» Work instruction:
Hunt for the word "cloth" across the entries below, copying each line that holds it.

Dataset items
-.-.-
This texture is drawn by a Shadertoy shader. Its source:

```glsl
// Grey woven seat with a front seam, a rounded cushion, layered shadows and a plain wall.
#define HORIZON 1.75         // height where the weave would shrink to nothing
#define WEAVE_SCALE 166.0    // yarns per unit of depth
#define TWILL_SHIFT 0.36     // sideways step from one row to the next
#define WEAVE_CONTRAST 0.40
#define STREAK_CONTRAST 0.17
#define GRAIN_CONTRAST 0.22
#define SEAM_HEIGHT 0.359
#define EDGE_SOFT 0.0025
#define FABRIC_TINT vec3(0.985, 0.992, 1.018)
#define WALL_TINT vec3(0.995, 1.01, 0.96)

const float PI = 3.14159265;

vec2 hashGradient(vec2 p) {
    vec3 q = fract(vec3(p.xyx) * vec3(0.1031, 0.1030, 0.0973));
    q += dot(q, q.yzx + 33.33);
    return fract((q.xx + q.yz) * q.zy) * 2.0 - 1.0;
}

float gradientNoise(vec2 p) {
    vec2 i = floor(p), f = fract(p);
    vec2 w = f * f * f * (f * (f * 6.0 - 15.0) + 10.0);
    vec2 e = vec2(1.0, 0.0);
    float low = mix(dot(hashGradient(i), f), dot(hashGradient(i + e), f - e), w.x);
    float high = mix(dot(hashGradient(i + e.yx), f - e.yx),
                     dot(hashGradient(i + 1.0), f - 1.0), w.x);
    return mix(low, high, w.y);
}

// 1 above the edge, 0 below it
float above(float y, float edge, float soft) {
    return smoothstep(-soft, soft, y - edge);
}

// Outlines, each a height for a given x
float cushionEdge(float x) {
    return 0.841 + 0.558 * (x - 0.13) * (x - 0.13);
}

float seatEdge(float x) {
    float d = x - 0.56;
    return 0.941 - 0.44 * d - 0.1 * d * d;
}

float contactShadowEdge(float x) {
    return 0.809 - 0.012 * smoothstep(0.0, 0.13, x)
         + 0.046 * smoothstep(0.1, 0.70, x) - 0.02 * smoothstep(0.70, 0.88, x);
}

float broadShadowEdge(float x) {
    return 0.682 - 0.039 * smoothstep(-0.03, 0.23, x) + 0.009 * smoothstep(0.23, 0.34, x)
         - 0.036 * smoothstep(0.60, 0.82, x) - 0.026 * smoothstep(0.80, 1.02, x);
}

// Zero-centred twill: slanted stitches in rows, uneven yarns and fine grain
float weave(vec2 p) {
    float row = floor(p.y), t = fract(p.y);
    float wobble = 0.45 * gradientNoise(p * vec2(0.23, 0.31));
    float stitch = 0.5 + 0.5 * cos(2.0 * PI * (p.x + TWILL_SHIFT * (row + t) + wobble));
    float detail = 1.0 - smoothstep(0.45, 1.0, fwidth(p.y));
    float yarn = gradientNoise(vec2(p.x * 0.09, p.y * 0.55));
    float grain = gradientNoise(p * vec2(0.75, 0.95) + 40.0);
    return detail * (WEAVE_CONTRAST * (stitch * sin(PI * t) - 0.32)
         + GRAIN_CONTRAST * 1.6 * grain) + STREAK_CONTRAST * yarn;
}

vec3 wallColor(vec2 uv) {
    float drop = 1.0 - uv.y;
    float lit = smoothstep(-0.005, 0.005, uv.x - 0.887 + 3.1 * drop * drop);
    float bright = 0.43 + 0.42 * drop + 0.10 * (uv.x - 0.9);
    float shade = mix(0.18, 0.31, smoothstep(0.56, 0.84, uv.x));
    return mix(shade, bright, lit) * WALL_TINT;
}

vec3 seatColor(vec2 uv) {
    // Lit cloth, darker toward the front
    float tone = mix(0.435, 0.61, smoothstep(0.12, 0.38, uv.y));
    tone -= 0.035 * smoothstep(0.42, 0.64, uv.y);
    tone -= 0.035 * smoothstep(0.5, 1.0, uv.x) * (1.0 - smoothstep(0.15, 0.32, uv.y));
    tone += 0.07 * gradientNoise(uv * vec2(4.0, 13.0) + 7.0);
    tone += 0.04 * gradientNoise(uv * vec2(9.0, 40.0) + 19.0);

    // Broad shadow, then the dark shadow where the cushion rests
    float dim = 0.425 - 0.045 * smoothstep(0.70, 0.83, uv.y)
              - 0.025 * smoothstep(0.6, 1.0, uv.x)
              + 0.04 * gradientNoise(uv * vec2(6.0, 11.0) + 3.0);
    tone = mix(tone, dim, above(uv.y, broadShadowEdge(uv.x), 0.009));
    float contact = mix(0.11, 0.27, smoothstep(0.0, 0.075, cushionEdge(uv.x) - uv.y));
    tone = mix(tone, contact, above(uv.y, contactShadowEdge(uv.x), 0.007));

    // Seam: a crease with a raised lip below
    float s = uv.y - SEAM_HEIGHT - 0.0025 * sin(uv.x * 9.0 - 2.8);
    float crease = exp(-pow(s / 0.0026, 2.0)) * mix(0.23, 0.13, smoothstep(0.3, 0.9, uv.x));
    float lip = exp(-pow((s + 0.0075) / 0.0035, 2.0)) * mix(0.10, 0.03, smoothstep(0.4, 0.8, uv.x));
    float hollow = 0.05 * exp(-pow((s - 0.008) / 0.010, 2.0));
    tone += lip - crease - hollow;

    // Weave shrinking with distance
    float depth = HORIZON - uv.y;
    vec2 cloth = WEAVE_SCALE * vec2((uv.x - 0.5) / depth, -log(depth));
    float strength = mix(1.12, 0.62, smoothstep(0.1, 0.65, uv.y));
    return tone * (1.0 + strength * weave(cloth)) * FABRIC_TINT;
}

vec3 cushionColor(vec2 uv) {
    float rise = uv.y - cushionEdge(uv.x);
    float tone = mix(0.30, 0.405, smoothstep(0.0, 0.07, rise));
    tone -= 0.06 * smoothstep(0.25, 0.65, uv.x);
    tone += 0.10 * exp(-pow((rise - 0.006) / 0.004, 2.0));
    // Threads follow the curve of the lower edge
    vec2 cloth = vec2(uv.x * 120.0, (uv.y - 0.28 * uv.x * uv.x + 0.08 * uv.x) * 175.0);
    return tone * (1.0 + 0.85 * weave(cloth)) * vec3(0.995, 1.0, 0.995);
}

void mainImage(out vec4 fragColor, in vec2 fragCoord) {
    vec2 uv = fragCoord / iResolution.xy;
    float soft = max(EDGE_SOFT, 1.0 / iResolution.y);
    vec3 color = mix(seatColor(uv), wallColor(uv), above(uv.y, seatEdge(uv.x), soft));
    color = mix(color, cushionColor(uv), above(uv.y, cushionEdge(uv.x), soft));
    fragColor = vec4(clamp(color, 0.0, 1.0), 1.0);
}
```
-.-.-
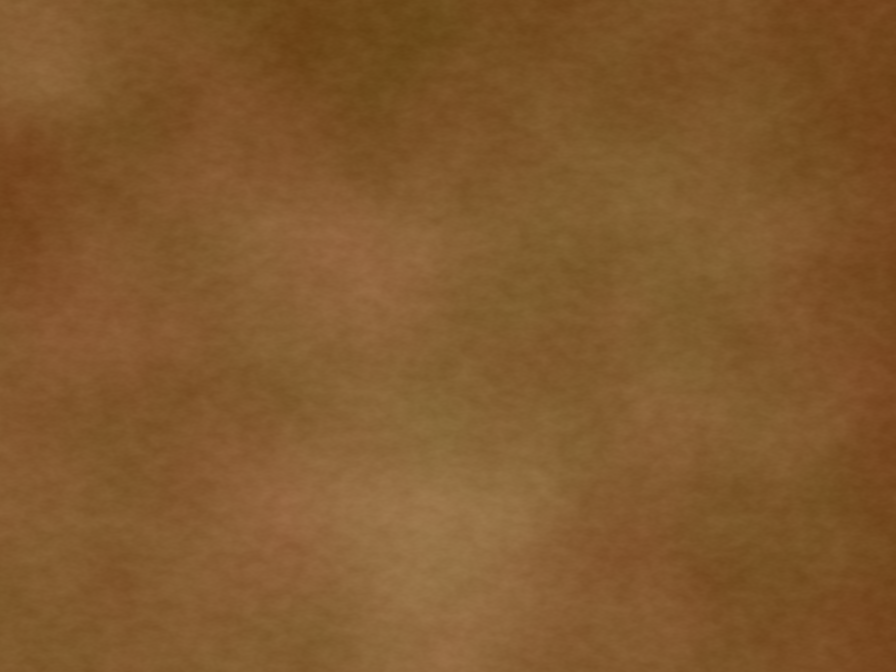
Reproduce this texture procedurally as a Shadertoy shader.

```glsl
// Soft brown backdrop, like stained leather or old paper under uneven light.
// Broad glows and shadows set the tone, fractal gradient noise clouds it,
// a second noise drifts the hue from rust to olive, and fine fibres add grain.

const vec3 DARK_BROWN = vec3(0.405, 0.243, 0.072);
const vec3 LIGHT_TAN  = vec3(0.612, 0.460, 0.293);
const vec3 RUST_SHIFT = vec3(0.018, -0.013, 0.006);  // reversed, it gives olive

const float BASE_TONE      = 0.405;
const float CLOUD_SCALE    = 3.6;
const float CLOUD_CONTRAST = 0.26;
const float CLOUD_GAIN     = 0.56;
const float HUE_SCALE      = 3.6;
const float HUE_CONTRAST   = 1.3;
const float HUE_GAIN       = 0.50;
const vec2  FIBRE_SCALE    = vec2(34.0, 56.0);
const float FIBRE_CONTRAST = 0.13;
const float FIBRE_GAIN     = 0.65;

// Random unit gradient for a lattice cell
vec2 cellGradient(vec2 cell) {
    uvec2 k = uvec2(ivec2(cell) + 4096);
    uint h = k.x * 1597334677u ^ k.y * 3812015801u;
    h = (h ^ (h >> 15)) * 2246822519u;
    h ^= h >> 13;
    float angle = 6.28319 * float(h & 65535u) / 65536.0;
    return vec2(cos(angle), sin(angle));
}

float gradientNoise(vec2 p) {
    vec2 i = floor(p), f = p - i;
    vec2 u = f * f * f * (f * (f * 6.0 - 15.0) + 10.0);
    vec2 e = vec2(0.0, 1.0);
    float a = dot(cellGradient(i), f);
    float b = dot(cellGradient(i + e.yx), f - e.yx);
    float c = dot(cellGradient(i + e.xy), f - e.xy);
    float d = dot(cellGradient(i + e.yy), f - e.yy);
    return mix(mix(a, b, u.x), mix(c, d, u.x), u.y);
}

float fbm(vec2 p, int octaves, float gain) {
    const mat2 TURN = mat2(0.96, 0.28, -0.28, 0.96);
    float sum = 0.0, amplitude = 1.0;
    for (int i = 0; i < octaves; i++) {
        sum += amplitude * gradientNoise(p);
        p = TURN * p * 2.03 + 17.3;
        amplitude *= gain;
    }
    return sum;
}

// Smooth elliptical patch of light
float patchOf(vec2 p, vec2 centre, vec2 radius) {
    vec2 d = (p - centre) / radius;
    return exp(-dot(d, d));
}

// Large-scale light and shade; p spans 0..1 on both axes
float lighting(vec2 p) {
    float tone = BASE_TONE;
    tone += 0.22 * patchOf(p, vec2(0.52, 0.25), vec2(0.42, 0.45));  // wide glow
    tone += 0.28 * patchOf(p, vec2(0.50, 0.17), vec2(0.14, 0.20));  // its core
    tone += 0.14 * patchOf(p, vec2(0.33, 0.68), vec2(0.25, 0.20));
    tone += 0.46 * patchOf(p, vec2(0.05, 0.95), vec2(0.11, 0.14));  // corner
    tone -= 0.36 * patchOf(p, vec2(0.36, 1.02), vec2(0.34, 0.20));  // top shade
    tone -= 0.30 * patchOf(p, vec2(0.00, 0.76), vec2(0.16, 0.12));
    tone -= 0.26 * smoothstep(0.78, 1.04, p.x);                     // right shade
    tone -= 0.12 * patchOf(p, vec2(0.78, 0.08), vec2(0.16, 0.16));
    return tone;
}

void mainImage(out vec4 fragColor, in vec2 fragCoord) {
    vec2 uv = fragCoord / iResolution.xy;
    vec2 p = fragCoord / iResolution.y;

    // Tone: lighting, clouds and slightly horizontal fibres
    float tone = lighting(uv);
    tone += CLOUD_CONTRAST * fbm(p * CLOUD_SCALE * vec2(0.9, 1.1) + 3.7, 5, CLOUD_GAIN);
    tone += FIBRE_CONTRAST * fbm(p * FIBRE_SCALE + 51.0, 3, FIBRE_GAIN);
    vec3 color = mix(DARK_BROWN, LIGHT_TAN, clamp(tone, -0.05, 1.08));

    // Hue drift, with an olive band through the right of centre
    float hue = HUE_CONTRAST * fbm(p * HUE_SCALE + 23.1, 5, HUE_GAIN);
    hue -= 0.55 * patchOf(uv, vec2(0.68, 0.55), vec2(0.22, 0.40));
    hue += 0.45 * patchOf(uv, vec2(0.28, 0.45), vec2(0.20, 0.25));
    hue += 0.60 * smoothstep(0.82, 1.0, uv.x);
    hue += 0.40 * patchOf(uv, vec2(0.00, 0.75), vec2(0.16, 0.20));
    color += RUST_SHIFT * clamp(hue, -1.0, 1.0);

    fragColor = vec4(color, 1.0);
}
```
-.-.-
» Output for this task:
    // Lit cloth, darker toward the front
    vec2 cloth = WEAVE_SCALE * vec2((uv.x - 0.5) / depth, -log(depth));
    return tone * (1.0 + strength * weave(cloth)) * FABRIC_TINT;
    vec2 cloth = vec2(uv.x * 120.0, (uv.y - 0.28 * uv.x * uv.x + 0.08 * uv.x) * 175.0);
    return tone * (1.0 + 0.85 * weave(cloth)) * vec3(0.995, 1.0, 0.995);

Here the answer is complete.